Mat Kaplan: Dave Durden represented most of us who were around at the time. He said, "One of the great thrills of my young, at the time, life was hearing these words because little nerd that I was, even then, I knew it meant that Eagle had landed. I was jumping for joy so much, I almost missed Neil Armstrong's announcement of the landing Tranquility Base here, of course."
Mat Kaplan: Finally, this poem from our poet, Laureate Dave Fairchild, "What were the first words pronounced on the Moon? There were just two. Am I right? They were some jargon from Aldrin, not Armstrong. A simple, concise Contact Light. It showed that the probe from the lander made contact, a comment made somewhat offhanded. And shortly thereafter, we heard from the surface that Houston, the Eagle has landed." Thank you, Dave.
Bruce Betts: All right. This week, I've got the following for you. It's once again, and you'll be happy to know, Mat, the requests for Planetary Radio math are being answered once again. And it's simple math. There basically are going to be three things you need to have answers to, and you'll add them together and submit that number.
Bruce Betts: So here we go. What are the mission numbers? So for example, Apollo 11 would be 11, last shuttle mission, STS-135 would be 135. What are the mission numbers of the following added together? The first Apollo to orbit the Moon, the only space shuttle to land at White Sands, New Mexico and the first Mars orbiter. Get those numbers, add them together. Submit your answer to planetary.org/radiocontest.
Mat Kaplan: Shouldn't be too difficult for you. You've got until the 6th. April 6th, someone's birthday. I can't remember who. At 8:00 AM Pacific Time, to get us this answer. And you might win yourself another terrific poster from Chop Shop.
Mat Kaplan: This one is Mars Science from the historic robotic space craft series. He has redone it. It now features both Perseverance and Curiosity and a cute little helicopter, named Ingenuity on the surface of the Red Planet. That could be yours if you are chosen by random.org this time around. With that, we are done.

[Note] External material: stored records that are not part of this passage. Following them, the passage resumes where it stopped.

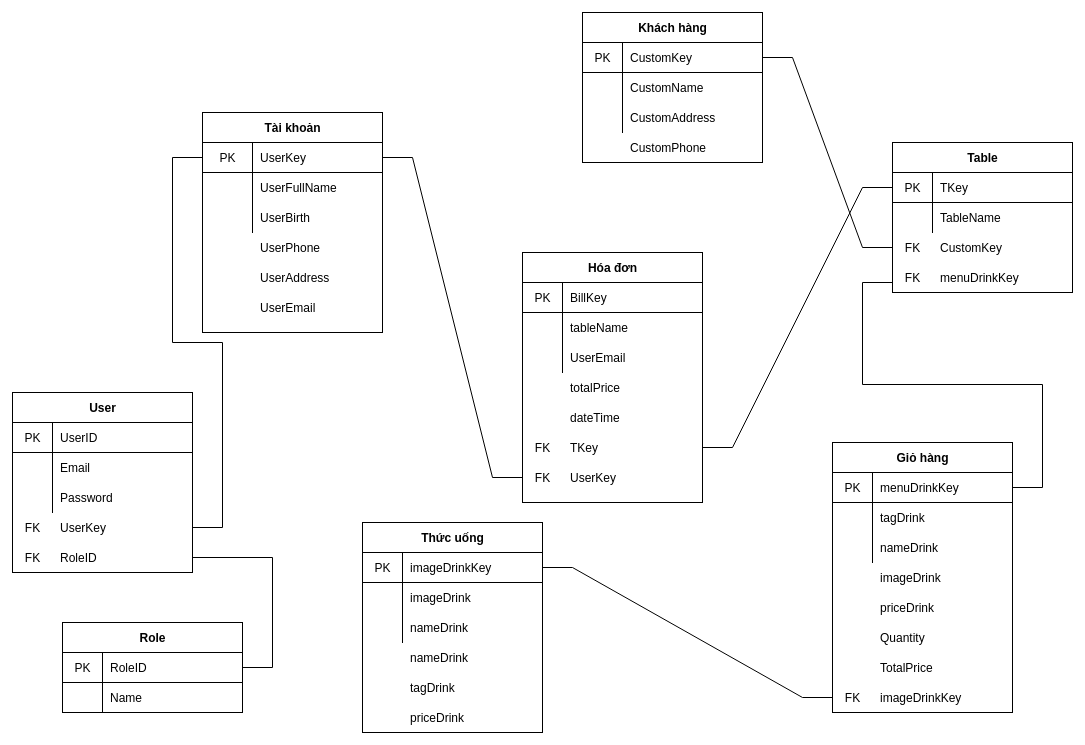
<!DOCTYPE html>
<html lang="vi">
<head>
<meta charset="utf-8">
<title>Entity relationship diagram</title>
<style>
:root { --ink: #000; --paper: #fff; --row: 30px; }
* { box-sizing: border-box; margin: 0; padding: 0; }
body { width: 1085px; height: 745px; overflow: hidden; background: var(--paper); }
.diagram { position: relative; width: 1085px; height: 745px; overflow: hidden; color: var(--ink); font: 12px/14px "Liberation Sans", Arial, sans-serif; }
.relations { position: absolute; left: 0; top: 0; fill: none; stroke: var(--ink); stroke-width: 1; stroke-miterlimit: 10; }
.entity { --key: 40px; position: absolute; width: 181px; overflow: hidden; border: 1px solid var(--ink); background: var(--paper); }
.entity h2 { display: flex; align-items: center; justify-content: center; height: var(--row); border-bottom: 1px solid var(--ink); font-size: 12px; font-weight: bold; }
.entity ul { list-style: none; }
.entity li { display: grid; grid-template-columns: var(--key) 1fr; height: var(--row); }
.entity li > * { display: flex; align-items: center; border-bottom: 1px solid transparent; }
.entity b { justify-content: center; font-weight: normal; border-right: 1px solid transparent; }
.entity span { padding-left: 7px; }
.entity .primary > * { border-bottom-color: var(--ink); }
.entity .ruled b { border-right: 1px solid var(--ink); }
.entity .ruled:not(.primary) > * { border-bottom: 0; padding-bottom: 1px; }
.account { --key: 50px; left: 202px; top: 112px; height: 221px; }
.customer { left: 582px; top: 12px; height: 151px; }
.table { left: 892px; top: 142px; height: 151px; }
.bill { left: 522px; top: 252px; height: 251px; }
.user { left: 12px; top: 392px; height: 181px; }
.role { left: 62px; top: 622px; height: 91px; }
.drink { left: 362px; top: 522px; height: 211px; }
.cart { left: 832px; top: 442px; height: 271px; }
</style>
</head>
<body>
<main class="diagram">
  <svg class="relations" width="1085" height="745" viewBox="0 0 1085 745" aria-hidden="true">
    <g transform="translate(.5 .5)">
      <polyline points="202,157 172,157 172,342 222,342 222,527 192,527"/>
      <polyline points="192,557 272,557 272,667 242,667"/>
      <polyline points="382,157 412,157 492,477 522,477"/>
      <polyline points="702,447 732,447 862,187 892,187"/>
      <polyline points="762,57 792,57 862,247 892,247"/>
      <polyline points="892,282 862,282 862,384 1042,384 1042,487 1012,487"/>
      <polyline points="542,567 572,567 802,697 832,697"/>
    </g>
  </svg>

  <section class="entity customer">
    <h2>Khách hàng</h2>
    <ul>
      <li class="primary ruled"><b>PK</b><span>CustomKey</span></li>
      <li class="ruled"><b></b><span>CustomName</span></li>
      <li class="ruled"><b></b><span>CustomAddress</span></li>
      <li><b></b><span>CustomPhone</span></li>
    </ul>
  </section>

  <section class="entity account">
    <h2>Tài khoản</h2>
    <ul>
      <li class="primary ruled"><b>PK</b><span>UserKey</span></li>
      <li class="ruled"><b></b><span>UserFullName</span></li>
      <li class="ruled"><b></b><span>UserBirth</span></li>
      <li><b></b><span>UserPhone</span></li>
      <li><b></b><span>UserAddress</span></li>
      <li><b></b><span>UserEmail</span></li>
    </ul>
  </section>

  <section class="entity table">
    <h2>Table</h2>
    <ul>
      <li class="primary ruled"><b>PK</b><span>TKey</span></li>
      <li class="ruled"><b></b><span>TableName</span></li>
      <li><b>FK</b><span>CustomKey</span></li>
      <li><b>FK</b><span>menuDrinkKey</span></li>
    </ul>
  </section>

  <section class="entity bill">
    <h2>Hóa đơn</h2>
    <ul>
      <li class="primary ruled"><b>PK</b><span>BillKey</span></li>
      <li class="ruled"><b></b><span>tableName</span></li>
      <li class="ruled"><b></b><span>UserEmail</span></li>
      <li><b></b><span>totalPrice</span></li>
      <li><b></b><span>dateTime</span></li>
      <li><b>FK</b><span>TKey</span></li>
      <li><b>FK</b><span>UserKey</span></li>
    </ul>
  </section>

  <section class="entity user">
    <h2>User</h2>
    <ul>
      <li class="primary ruled"><b>PK</b><span>UserID</span></li>
      <li class="ruled"><b></b><span>Email</span></li>
      <li class="ruled"><b></b><span>Password</span></li>
      <li><b>FK</b><span>UserKey</span></li>
      <li><b>FK</b><span>RoleID</span></li>
    </ul>
  </section>

  <section class="entity role">
    <h2>Role</h2>
    <ul>
      <li class="primary ruled"><b>PK</b><span>RoleID</span></li>
      <li class="ruled"><b></b><span>Name</span></li>
    </ul>
  </section>

  <section class="entity drink">
    <h2>Thức uống</h2>
    <ul>
      <li class="primary ruled"><b>PK</b><span>imageDrinkKey</span></li>
      <li class="ruled"><b></b><span>imageDrink</span></li>
      <li class="ruled"><b></b><span>nameDrink</span></li>
      <li><b></b><span>nameDrink</span></li>
      <li><b></b><span>tagDrink</span></li>
      <li><b></b><span>priceDrink</span></li>
    </ul>
  </section>

  <section class="entity cart">
    <h2>Giỏ hàng</h2>
    <ul>
      <li class="primary ruled"><b>PK</b><span>menuDrinkKey</span></li>
      <li class="ruled"><b></b><span>tagDrink</span></li>
      <li class="ruled"><b></b><span>nameDrink</span></li>
      <li><b></b><span>imageDrink</span></li>
      <li><b></b><span>priceDrink</span></li>
      <li><b></b><span>Quantity</span></li>
      <li><b></b><span>TotalPrice</span></li>
      <li><b>FK</b><span>imageDrinkKey</span></li>
    </ul>
  </section>
</main>
</body>
</html>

Bruce Betts: All right, everybody. Go out there, look up at the night's sky and think about whether you prefer the term math or maths. Thank you. And good night.

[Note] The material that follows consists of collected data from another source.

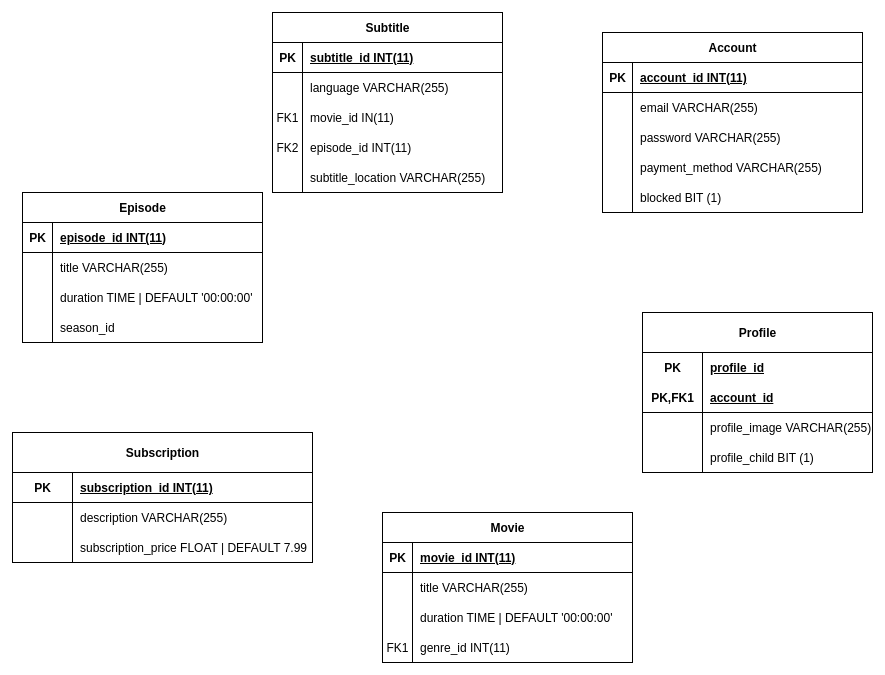
<!DOCTYPE html>
<html lang="en">
<head>
<meta charset="utf-8">
<title>Streaming database schema</title>
<style>
:root { --line: #000; --ink: #000; --paper: #fff; }
* { box-sizing: border-box; margin: 0; padding: 0; }
html, body { width: 885px; height: 675px; overflow: hidden; background: var(--paper); }
body { font: 12px/14px "Liberation Sans", Arial, sans-serif; color: var(--ink); }
.diagram { position: relative; width: 885px; height: 675px; }
.entity {
  --key-width: 30px;
  --title-height: 30px;
  position: absolute;
  background: var(--paper);
  border: 1px solid var(--line);
  border-bottom: 0;
}
.entity.wide { --key-width: 60px; --title-height: 40px; }
.entity h2 {
  display: flex; align-items: center; justify-content: center;
  height: var(--title-height);
  font-size: 12px; font-weight: bold;
  border-bottom: 1px solid var(--line);
}
.entity li {
  display: grid; grid-template-columns: var(--key-width) 1fr;
  height: 30px; list-style: none; white-space: nowrap;
}
.entity li > * { display: flex; align-items: center; }
.entity li > b, .entity li > i {
  justify-content: center; font-style: normal;
  border-right: 1px solid var(--line);
}
.entity li > span { padding-left: 7px; min-width: 0; }
.entity .primary { font-weight: bold; }
.entity .primary > span { text-decoration: underline; }
.entity .divider, .entity li:last-child { border-bottom: 1px solid var(--line); }
.subtitle { left: 272px; top: 12px; width: 231px; }
.account { left: 602px; top: 32px; width: 261px; }
.episode { left: 22px; top: 192px; width: 241px; }
.profile { left: 642px; top: 312px; width: 231px; }
.subscription { left: 12px; top: 432px; width: 301px; }
.movie { left: 382px; top: 512px; width: 251px; }
</style>
</head>
<body>
<main class="diagram">
  <section class="entity subtitle">
    <h2>Subtitle</h2>
    <ul>
      <li class="primary divider"><b>PK</b><span>subtitle_id INT(11)</span></li>
      <li><i></i><span>language VARCHAR(255)</span></li>
      <li><i>FK1</i><span>movie_id IN(11)</span></li>
      <li><i>FK2</i><span>episode_id INT(11)</span></li>
      <li><i></i><span>subtitle_location VARCHAR(255)</span></li>
    </ul>
  </section>

  <section class="entity account">
    <h2>Account</h2>
    <ul>
      <li class="primary divider"><b>PK</b><span>account_id INT(11)</span></li>
      <li><i></i><span>email VARCHAR(255)</span></li>
      <li><i></i><span>password VARCHAR(255)</span></li>
      <li><i></i><span>payment_method VARCHAR(255)</span></li>
      <li><i></i><span>blocked BIT (1)</span></li>
    </ul>
  </section>

  <section class="entity episode">
    <h2>Episode</h2>
    <ul>
      <li class="primary divider"><b>PK</b><span>episode_id INT(11)</span></li>
      <li><i></i><span>title VARCHAR(255)</span></li>
      <li><i></i><span>duration TIME | DEFAULT '00:00:00'</span></li>
      <li><i></i><span>season_id</span></li>
    </ul>
  </section>

  <section class="entity wide profile">
    <h2>Profile</h2>
    <ul>
      <li class="primary"><b>PK</b><span>profile_id</span></li>
      <li class="primary divider"><b>PK,FK1</b><span>account_id</span></li>
      <li><i></i><span>profile_image VARCHAR(255)</span></li>
      <li><i></i><span>profile_child BIT (1)</span></li>
    </ul>
  </section>

  <section class="entity wide subscription">
    <h2>Subscription</h2>
    <ul>
      <li class="primary divider"><b>PK</b><span>subscription_id INT(11)</span></li>
      <li><i></i><span>description VARCHAR(255)</span></li>
      <li><i></i><span>subscription_price FLOAT | DEFAULT 7.99</span></li>
    </ul>
  </section>

  <section class="entity movie">
    <h2>Movie</h2>
    <ul>
      <li class="primary divider"><b>PK</b><span>movie_id INT(11)</span></li>
      <li><i></i><span>title VARCHAR(255)</span></li>
      <li><i></i><span>duration TIME | DEFAULT '00:00:00'</span></li>
      <li><i>FK1</i><span>genre_id INT(11)</span></li>
    </ul>
  </section>
</main>
</body>
</html>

Mat Kaplan: I'll just go with Mat, Mat Kaplan, that is. He's Bruce Betts. Not Bruce's just singular. The Chief Scientist of The Planetary Society who joins us every week here for What's Up.

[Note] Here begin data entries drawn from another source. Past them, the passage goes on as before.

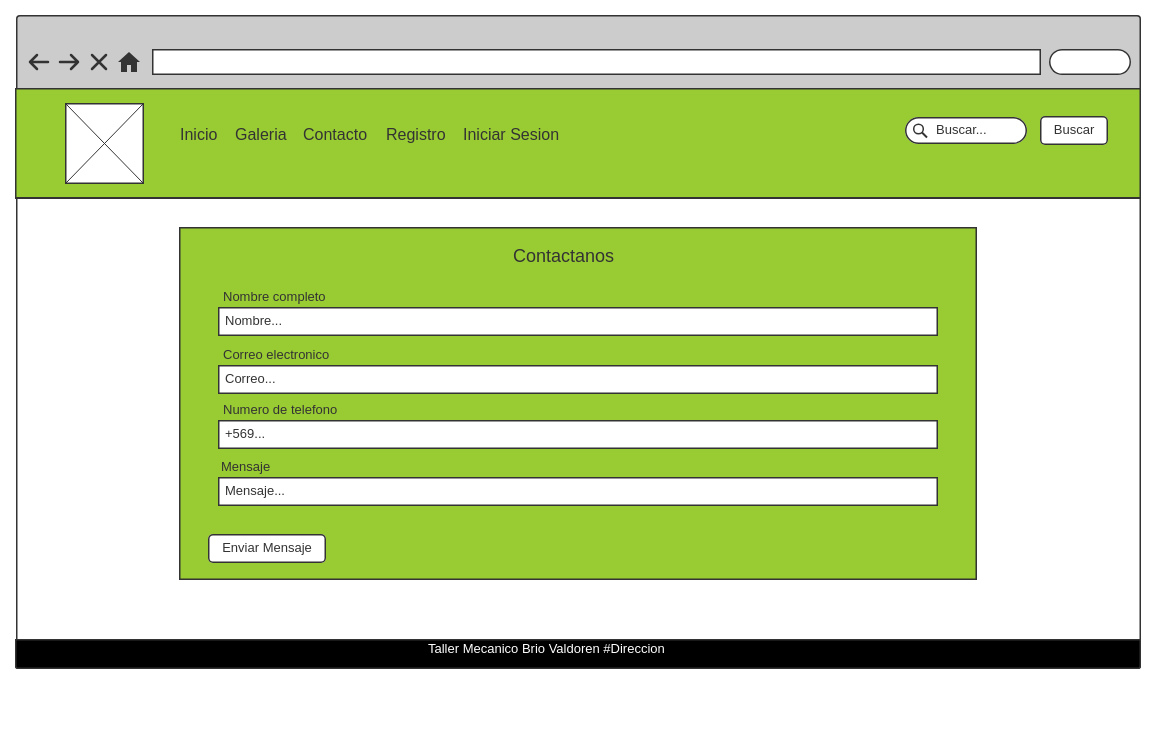
<!DOCTYPE html>
<html lang="es">
<head>
<meta charset="utf-8">
<title>Contacto</title>
<style>
  :root {
    --ink: #333;
    --paper: #fff;
    --accent: #9c3;
    --chrome: #ccc;
    --footer: #000;
  }
  * { box-sizing: border-box; margin: 0; padding: 0; }
  html, body { width: 1156px; height: 736px; overflow: hidden; background: var(--paper); }
  body {
    padding: 15px;
    font: 13px/20px "Liberation Sans", Arial, sans-serif;
    color: var(--ink);
  }
  a { color: inherit; text-decoration: none; }
  svg { display: block; fill: none; stroke: var(--ink); }
  .outlined { box-shadow: inset 0 0 0 1.5px var(--ink); }

  .window { display: flex; flex-direction: column; width: 1126px; height: 654px; }

  .browser-bar {
    display: flex;
    height: 75px;
    margin-left: 1px;
    padding: 34px 10px 0 11px;
    background: var(--chrome);
    border-radius: 4px 4px 0 0;
  }
  .browser-icons { display: flex; gap: 6px; margin-right: 11px; }
  .browser-icons svg { width: 24px; height: 26px; stroke-width: 2.5; stroke-linecap: round; stroke-linejoin: round; }
  .browser-icons .home { fill: var(--ink); stroke: none; }
  .address { flex: 1; height: 26px; background: var(--paper); }
  .browser-search { width: 82px; height: 26px; margin-left: 8px; border-radius: 13px; background: var(--paper); }

  .site-header {
    display: flex;
    align-items: flex-start;
    height: 111px;
    margin-top: -2px;
    padding: 15px 33px 0 50px;
    background: var(--accent);
  }
  .logo-slot { width: 79px; height: 81px; background: var(--paper); }
  .menu {
    display: grid;
    grid-template-columns: 55px 68px 83px 77px auto;
    margin: 22px auto 0 36px;
    font-size: 16px;
    white-space: nowrap;
  }
  .search { display: flex; align-items: center; gap: 13px; margin-top: 13px; }
  .search-box {
    display: flex;
    align-items: center;
    gap: 8px;
    width: 122px;
    height: 27px;
    padding: 0 0 2px 7px;
    border-radius: 14px;
    background: var(--paper);
  }
  .search-box svg { width: 16px; height: 16px; margin-top: 2px; stroke-width: 1.5; }
  .button {
    display: flex;
    align-items: center;
    justify-content: center;
    height: 29px;
    padding-bottom: 2px;
    border-radius: 5px;
    background: var(--paper);
  }
  .search .button { width: 68px; }

  .content { height: 444px; margin: -2px 0 0 1px; padding: 30px 0 0 163px; }
  .contact-card { width: 798px; height: 353px; padding: 0 39px; background: var(--accent); }
  .contact-card h1 {
    padding-right: 29px;
    font-size: 18px;
    font-weight: 400;
    line-height: 58px;
    text-align: center;
  }
  .entry { padding-top: 8px; }
  .entry.name { padding-top: 2px; }
  .entry.mail { padding-top: 9px; }
  .entry.phone { padding-top: 6px; }
  .caption { padding-left: 5px; }
  .message .caption { padding-left: 3px; }
  .blank { height: 29px; padding: 4px 7px 0; background: var(--paper); }
  .contact-card .button { width: 118px; margin: 28px 0 0 -10px; }

  .site-footer {
    height: 30px;
    margin-top: -2px;
    padding-left: 413px;
    border-radius: 0 0 3px 3px;
    background: var(--footer);
    color: var(--paper);
  }
</style>
</head>
<body>
<div class="window">
  <div class="browser-bar outlined">
    <div class="browser-icons">
      <svg viewBox="0 0 24 26" aria-label="Atrás"><path d="M21 13H3M10 6L3 13L10 20"/></svg>
      <svg viewBox="0 0 24 26" aria-label="Adelante"><path d="M3 13H21M14 6L21 13L14 20"/></svg>
      <svg viewBox="0 0 24 26" aria-label="Detener"><path d="M5 6L19 20M19 6L5 20"/></svg>
      <svg class="home" viewBox="0 0 24 26" aria-label="Portada"><path d="M12 3L23 13H20V23H14V16H10V23H4V13H1Z"/></svg>
    </div>
    <div class="address outlined"></div>
    <div class="browser-search outlined"></div>
  </div>

  <header class="site-header outlined">
    <div class="logo-slot outlined" role="img" aria-label="Espacio para el logo">
      <svg width="79" height="81" viewBox="0 0 79 81"><path d="M1 1L78 80M78 1L1 80"/></svg>
    </div>
    <nav class="menu">
      <a href="#">Inicio</a>
      <a href="#">Galeria</a>
      <a href="#">Contacto</a>
      <a href="#">Registro</a>
      <a href="#">Iniciar Sesion</a>
    </nav>
    <div class="search">
      <div class="search-box outlined">
        <svg viewBox="0 0 16 16"><circle cx="6.5" cy="6" r="4.8"/><path d="M10 9.5L15 14.5" stroke-width="2"/></svg>
        <span>Buscar...</span>
      </div>
      <a class="button outlined" href="#">Buscar</a>
    </div>
  </header>

  <main class="content outlined">
    <section class="contact-card outlined">
      <h1>Contactanos</h1>
      <div class="entry name">
        <p class="caption">Nombre completo</p>
        <p class="blank outlined">Nombre...</p>
      </div>
      <div class="entry mail">
        <p class="caption">Correo electronico</p>
        <p class="blank outlined">Correo...</p>
      </div>
      <div class="entry phone">
        <p class="caption">Numero de telefono</p>
        <p class="blank outlined">+569...</p>
      </div>
      <div class="entry message">
        <p class="caption">Mensaje</p>
        <p class="blank outlined">Mensaje...</p>
      </div>
      <a class="button outlined" href="#">Enviar Mensaje</a>
    </section>
  </main>

  <footer class="site-footer outlined">Taller Mecanico Brio Valdoren #Direccion</footer>
</div>
</body>
</html>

Bruce Betts: Hey, Mats, nice show.
Mat Kaplan: Planetary Radio is produced by The Planetary Society in Pasadena, California. And is made possible by its members who have x-ray vision. You can see what they see at planetary.org/join. Mark Hilverda and Rae Paoletta are our associate producers. Josh Doyle composed our theme, which is arranged and performed by Pieter Schlosser. Ad astra.